Biotinidase deficiency is a rare inherited metabolic disorder that can cause severe neurological symptoms. To prevent severe clinical presentations, it was included in the Dutch neonatal screening programme in 2007. Since then the number of cases detected has been high. This study set out to describe the incidence of the disease, the clinical and demographic characteristics of the neonates identified and the type of mutations found. In the south-western Netherlands, 304 982 neonates were screened between 2007 and 2012; and 92 were identified for further testing. Confirmatory testing revealed 6 (7%) with a profound biotinidase deficiency (<10% enzyme activity), 44 (48%) with a partial deficiency (10-30%) and 42 (46%) with normal activity (>30%). All six patients whose profound deficiency was confirmed had enzyme activities below 15% on neonatal screening.
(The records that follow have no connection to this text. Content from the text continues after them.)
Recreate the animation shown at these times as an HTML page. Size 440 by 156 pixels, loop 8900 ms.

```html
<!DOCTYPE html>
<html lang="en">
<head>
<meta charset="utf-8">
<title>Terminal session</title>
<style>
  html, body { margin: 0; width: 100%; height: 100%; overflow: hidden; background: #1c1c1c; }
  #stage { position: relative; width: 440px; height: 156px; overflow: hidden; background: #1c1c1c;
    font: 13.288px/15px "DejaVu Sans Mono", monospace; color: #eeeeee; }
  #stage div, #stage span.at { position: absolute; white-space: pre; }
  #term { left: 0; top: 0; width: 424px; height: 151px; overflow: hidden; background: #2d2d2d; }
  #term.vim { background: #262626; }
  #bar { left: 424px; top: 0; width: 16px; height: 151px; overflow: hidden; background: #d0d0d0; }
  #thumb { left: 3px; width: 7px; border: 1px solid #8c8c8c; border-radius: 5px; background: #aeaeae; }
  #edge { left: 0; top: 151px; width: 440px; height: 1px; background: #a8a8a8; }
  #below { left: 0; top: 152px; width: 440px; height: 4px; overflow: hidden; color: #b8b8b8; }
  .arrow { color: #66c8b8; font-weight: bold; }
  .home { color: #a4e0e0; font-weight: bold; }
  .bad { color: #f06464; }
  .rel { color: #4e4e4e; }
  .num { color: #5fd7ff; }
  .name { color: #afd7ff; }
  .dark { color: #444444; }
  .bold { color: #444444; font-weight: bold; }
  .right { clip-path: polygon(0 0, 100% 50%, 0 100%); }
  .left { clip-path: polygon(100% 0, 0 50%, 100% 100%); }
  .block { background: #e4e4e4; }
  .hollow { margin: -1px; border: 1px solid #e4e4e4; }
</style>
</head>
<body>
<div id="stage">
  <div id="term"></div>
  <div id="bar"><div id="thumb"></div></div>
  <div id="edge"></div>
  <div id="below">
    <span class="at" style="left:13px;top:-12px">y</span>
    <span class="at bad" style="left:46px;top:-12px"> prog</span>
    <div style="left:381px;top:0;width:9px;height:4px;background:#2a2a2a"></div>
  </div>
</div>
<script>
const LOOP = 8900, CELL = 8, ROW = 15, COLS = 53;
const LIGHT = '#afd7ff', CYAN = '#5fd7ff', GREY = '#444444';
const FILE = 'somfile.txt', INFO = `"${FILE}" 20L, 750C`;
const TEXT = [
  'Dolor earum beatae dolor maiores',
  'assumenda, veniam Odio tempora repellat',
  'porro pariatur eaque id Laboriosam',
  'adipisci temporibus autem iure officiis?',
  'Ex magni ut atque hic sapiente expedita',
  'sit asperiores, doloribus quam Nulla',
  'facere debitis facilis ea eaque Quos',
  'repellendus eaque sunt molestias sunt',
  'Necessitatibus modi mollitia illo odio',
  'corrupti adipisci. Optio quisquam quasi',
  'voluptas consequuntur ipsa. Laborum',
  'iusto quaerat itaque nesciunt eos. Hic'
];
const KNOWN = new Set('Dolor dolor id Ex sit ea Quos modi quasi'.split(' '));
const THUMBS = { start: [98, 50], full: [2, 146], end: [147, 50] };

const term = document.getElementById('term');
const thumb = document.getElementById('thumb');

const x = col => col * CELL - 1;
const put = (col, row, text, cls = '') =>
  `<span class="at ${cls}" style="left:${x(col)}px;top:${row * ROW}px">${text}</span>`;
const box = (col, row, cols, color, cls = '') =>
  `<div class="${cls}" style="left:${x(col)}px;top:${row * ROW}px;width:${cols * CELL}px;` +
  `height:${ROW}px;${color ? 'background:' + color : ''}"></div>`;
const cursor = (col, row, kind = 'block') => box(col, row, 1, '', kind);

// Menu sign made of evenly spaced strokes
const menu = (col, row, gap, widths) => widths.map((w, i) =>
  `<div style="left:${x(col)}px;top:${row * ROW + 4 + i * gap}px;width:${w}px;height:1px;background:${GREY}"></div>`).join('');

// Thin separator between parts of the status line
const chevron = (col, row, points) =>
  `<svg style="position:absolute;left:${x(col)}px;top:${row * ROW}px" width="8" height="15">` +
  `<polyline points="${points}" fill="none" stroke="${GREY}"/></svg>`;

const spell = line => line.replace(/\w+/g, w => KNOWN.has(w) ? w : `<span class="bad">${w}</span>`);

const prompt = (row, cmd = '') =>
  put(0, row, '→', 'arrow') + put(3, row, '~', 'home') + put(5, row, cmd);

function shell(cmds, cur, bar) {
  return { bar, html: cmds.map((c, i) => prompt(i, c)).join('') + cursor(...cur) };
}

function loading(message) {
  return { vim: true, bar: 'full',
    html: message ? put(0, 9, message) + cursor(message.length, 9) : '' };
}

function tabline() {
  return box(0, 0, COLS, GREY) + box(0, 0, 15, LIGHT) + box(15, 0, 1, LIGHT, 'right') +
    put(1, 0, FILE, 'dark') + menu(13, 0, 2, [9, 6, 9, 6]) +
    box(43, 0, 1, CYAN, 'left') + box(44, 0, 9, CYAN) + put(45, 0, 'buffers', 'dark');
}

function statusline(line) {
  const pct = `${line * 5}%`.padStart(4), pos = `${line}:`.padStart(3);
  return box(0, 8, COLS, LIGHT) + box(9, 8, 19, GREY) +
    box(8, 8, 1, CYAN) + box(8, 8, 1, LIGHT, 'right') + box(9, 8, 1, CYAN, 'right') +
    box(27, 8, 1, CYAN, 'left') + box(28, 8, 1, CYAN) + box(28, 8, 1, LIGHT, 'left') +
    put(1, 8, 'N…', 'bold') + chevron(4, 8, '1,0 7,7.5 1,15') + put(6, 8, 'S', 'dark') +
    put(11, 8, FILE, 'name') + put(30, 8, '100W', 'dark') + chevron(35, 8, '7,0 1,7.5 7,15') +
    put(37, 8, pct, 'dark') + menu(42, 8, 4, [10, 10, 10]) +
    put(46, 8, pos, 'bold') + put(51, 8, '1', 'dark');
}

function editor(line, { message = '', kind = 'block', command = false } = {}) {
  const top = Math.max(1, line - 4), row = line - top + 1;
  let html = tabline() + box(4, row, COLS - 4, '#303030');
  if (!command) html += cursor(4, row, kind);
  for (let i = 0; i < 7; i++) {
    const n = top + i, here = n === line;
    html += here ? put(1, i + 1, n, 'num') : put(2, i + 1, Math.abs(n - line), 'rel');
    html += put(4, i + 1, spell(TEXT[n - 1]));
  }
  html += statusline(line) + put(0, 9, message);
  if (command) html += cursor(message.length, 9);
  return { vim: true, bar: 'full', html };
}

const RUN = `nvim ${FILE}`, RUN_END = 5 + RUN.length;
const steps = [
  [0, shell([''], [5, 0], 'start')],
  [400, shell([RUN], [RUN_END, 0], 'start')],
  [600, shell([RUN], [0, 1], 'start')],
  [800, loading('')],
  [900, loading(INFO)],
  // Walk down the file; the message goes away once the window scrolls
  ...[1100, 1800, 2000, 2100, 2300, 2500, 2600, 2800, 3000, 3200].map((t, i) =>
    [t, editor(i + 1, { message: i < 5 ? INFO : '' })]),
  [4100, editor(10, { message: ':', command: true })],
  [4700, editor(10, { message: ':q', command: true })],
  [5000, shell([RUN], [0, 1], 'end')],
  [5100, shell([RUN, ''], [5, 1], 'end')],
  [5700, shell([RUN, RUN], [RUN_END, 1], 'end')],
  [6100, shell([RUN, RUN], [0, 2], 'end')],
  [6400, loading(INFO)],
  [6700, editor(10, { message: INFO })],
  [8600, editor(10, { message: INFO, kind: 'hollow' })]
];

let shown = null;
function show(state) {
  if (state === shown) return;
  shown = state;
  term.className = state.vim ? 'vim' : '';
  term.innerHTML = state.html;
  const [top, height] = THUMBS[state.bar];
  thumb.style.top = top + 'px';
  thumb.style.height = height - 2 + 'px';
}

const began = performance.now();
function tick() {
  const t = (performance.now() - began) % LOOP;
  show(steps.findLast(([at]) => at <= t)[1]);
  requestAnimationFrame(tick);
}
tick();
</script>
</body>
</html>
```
Mutation analysis was performed in 61 neonates: 5 'profound', 35 'partial' and 21 'normal'. All five 'profound' cases had two severe mutations. Comparison with the northern Netherlands showed that the frequency and types of mutation were representative for the Netherlands as a whole. The most common mutation detected was c.{1330G>C} (p.(Asp444His); 34%), which is considered to be mild, followed by three severe mutations c.{1368A>C}, c.{1595C>T} and c.{1330G>C;511G>A}. Seven new mutations were identified. We conclude that neonatal screening for profound biotinidase produces a high number of false positives. Biotinidase deficiency was profound in less than 10% of cases identified. As biotinidase activity lay below 15% on neonatal screening in all such cases, the screening threshold might be reduced to 15%.,
European Journal of Human Genetics
Department of Pediatrics

Wiltink, R.C. (Rachel C), Kruijshaar, M., Thornton, A., Onkenhout, W., Verheijen, F., Kemper, E.A. (Evelien A), … Williams, M. (2016). Neonatal screening for profound biotinidase deficiency in the Netherlands: Consequences and considerations. European Journal of Human Genetics, 24(10), 1424–1429. doi:10.1038/ejhg.2016.65